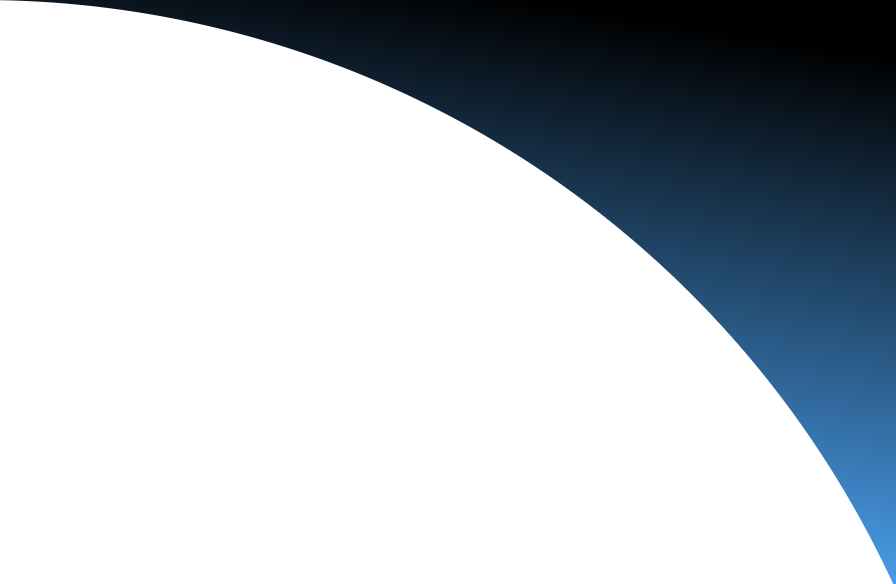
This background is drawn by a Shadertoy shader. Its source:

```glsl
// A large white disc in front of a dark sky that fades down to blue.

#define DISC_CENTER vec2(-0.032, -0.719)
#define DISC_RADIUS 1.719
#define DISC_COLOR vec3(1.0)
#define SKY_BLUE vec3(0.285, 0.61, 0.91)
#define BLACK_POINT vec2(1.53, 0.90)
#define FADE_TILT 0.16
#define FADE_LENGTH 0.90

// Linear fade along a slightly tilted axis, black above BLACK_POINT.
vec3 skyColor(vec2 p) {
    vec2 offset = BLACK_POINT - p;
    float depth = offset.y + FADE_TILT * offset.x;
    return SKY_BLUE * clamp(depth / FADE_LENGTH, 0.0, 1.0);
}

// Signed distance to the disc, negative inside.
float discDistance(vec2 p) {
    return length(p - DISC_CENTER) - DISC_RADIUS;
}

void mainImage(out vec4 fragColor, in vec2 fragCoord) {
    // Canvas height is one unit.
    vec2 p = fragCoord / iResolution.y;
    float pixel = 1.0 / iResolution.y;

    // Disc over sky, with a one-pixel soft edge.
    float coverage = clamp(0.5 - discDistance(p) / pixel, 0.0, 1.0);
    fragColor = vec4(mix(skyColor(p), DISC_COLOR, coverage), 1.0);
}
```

○ ○ ○ ○

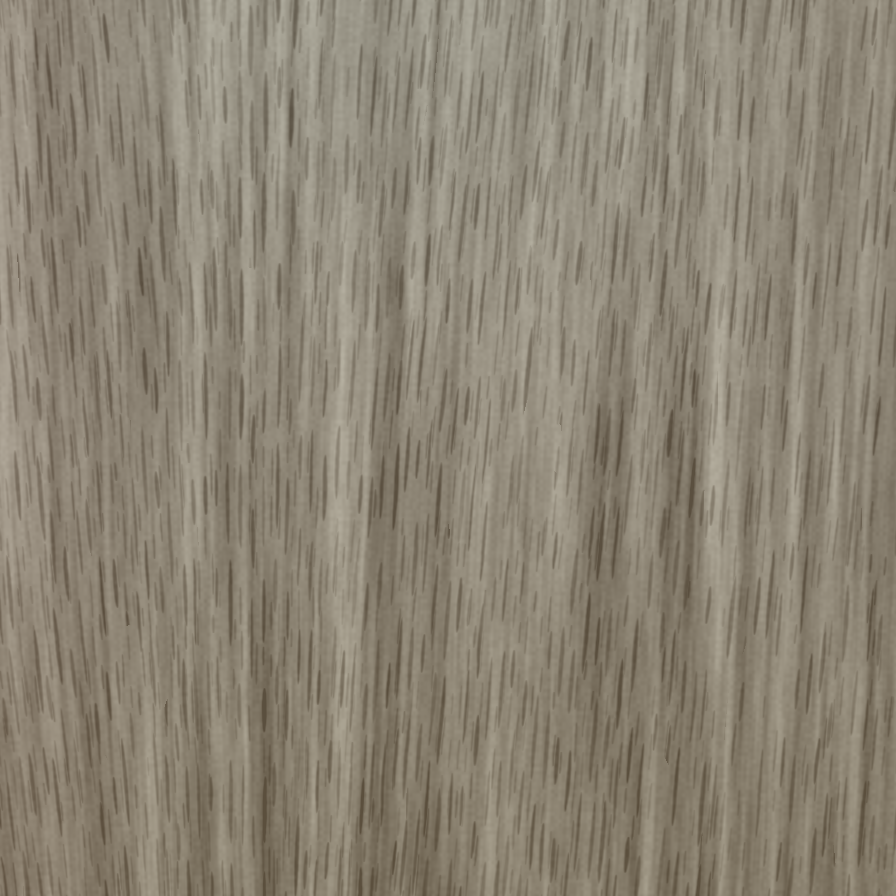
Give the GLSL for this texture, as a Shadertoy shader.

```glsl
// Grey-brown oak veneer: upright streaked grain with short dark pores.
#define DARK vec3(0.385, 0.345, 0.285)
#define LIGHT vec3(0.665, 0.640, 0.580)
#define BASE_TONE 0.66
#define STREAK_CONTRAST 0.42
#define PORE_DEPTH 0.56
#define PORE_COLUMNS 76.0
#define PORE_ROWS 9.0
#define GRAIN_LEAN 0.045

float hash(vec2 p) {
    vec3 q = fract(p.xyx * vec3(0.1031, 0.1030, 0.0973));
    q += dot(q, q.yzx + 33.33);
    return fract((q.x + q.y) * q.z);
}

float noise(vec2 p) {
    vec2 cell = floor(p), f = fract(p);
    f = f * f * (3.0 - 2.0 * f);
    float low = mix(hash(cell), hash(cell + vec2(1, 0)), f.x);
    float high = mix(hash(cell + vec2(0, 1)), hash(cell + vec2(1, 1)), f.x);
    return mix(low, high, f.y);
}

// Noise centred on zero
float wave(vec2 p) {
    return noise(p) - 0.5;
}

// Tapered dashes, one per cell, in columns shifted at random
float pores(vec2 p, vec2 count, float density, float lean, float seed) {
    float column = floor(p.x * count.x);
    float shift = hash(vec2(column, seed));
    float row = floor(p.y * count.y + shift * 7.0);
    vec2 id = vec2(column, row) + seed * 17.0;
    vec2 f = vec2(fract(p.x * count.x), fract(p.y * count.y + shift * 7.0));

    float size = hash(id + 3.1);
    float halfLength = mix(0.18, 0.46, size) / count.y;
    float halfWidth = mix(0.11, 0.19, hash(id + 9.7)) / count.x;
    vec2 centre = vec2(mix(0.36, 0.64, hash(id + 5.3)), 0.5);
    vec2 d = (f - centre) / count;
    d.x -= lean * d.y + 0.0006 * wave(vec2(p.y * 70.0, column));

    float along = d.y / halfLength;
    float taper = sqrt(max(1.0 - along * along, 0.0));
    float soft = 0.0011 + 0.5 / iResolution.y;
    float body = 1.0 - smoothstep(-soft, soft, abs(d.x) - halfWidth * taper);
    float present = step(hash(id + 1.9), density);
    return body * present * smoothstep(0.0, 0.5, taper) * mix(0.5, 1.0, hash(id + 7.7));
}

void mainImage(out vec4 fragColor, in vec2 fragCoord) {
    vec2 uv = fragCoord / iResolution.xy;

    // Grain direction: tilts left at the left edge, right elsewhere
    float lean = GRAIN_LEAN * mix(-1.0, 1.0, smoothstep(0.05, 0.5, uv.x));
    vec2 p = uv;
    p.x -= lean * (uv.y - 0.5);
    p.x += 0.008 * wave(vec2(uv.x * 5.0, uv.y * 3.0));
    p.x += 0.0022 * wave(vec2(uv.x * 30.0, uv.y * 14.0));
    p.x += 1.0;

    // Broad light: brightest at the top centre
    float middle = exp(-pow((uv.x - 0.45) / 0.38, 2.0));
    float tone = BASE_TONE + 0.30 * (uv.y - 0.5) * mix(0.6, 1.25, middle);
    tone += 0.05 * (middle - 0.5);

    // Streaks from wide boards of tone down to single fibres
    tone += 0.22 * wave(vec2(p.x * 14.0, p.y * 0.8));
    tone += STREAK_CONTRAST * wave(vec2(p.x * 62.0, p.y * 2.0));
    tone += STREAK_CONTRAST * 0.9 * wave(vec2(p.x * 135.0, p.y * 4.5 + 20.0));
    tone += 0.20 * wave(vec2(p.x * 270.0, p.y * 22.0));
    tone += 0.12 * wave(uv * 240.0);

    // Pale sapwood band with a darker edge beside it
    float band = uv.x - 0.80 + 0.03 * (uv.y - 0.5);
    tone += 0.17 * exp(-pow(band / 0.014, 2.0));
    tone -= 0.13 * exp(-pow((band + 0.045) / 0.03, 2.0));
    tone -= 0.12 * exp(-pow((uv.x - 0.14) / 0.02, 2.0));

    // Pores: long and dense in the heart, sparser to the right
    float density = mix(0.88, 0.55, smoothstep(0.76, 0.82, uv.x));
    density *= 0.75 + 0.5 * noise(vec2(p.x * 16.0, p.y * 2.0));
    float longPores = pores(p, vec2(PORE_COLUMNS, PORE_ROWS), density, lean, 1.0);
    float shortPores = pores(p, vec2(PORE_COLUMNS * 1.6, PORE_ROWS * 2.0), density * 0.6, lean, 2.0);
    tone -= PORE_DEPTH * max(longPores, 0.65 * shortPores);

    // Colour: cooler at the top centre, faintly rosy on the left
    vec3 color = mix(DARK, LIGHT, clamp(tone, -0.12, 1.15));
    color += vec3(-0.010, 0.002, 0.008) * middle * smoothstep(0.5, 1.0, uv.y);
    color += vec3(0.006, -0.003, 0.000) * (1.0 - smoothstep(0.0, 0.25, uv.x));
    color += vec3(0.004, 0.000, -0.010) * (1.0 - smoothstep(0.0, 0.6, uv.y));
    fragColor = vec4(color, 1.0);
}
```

○ ○ ○ ○

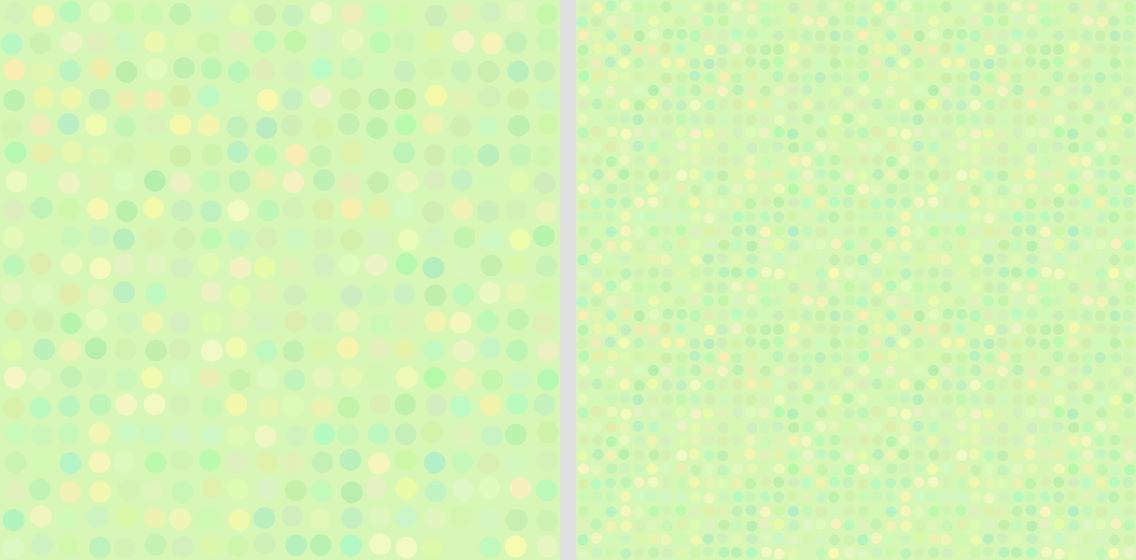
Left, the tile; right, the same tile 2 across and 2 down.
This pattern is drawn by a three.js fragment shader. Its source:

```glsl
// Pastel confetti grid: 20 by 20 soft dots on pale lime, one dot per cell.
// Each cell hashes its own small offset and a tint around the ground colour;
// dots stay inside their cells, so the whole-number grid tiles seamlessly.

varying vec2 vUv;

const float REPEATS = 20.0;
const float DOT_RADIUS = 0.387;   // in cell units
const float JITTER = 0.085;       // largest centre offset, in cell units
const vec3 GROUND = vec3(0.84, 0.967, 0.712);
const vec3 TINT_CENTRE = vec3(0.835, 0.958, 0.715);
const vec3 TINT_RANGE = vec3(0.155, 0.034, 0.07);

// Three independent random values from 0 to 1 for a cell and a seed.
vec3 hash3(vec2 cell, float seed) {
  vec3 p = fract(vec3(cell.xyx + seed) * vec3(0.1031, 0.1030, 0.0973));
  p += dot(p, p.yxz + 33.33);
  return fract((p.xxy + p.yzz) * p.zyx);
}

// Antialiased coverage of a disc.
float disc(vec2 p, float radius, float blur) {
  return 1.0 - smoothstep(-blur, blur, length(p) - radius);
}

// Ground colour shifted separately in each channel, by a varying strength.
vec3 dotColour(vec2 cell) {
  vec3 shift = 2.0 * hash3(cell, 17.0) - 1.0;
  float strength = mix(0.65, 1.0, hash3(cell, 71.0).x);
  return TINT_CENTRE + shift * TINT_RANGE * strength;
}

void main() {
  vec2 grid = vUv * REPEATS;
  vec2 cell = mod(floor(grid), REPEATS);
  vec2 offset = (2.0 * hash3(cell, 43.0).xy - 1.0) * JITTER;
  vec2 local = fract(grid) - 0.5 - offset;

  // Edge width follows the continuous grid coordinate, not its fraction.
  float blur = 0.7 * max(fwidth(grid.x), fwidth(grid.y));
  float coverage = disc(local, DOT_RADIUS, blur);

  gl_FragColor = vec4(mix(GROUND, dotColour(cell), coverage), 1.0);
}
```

○ ○ ○ ○

The answer must be every line of the records that contains the word "along".

// Linear fade along a slightly tilted axis, black above BLACK_POINT.
    float along = d.y / halfLength;
    float taper = sqrt(max(1.0 - along * along, 0.0));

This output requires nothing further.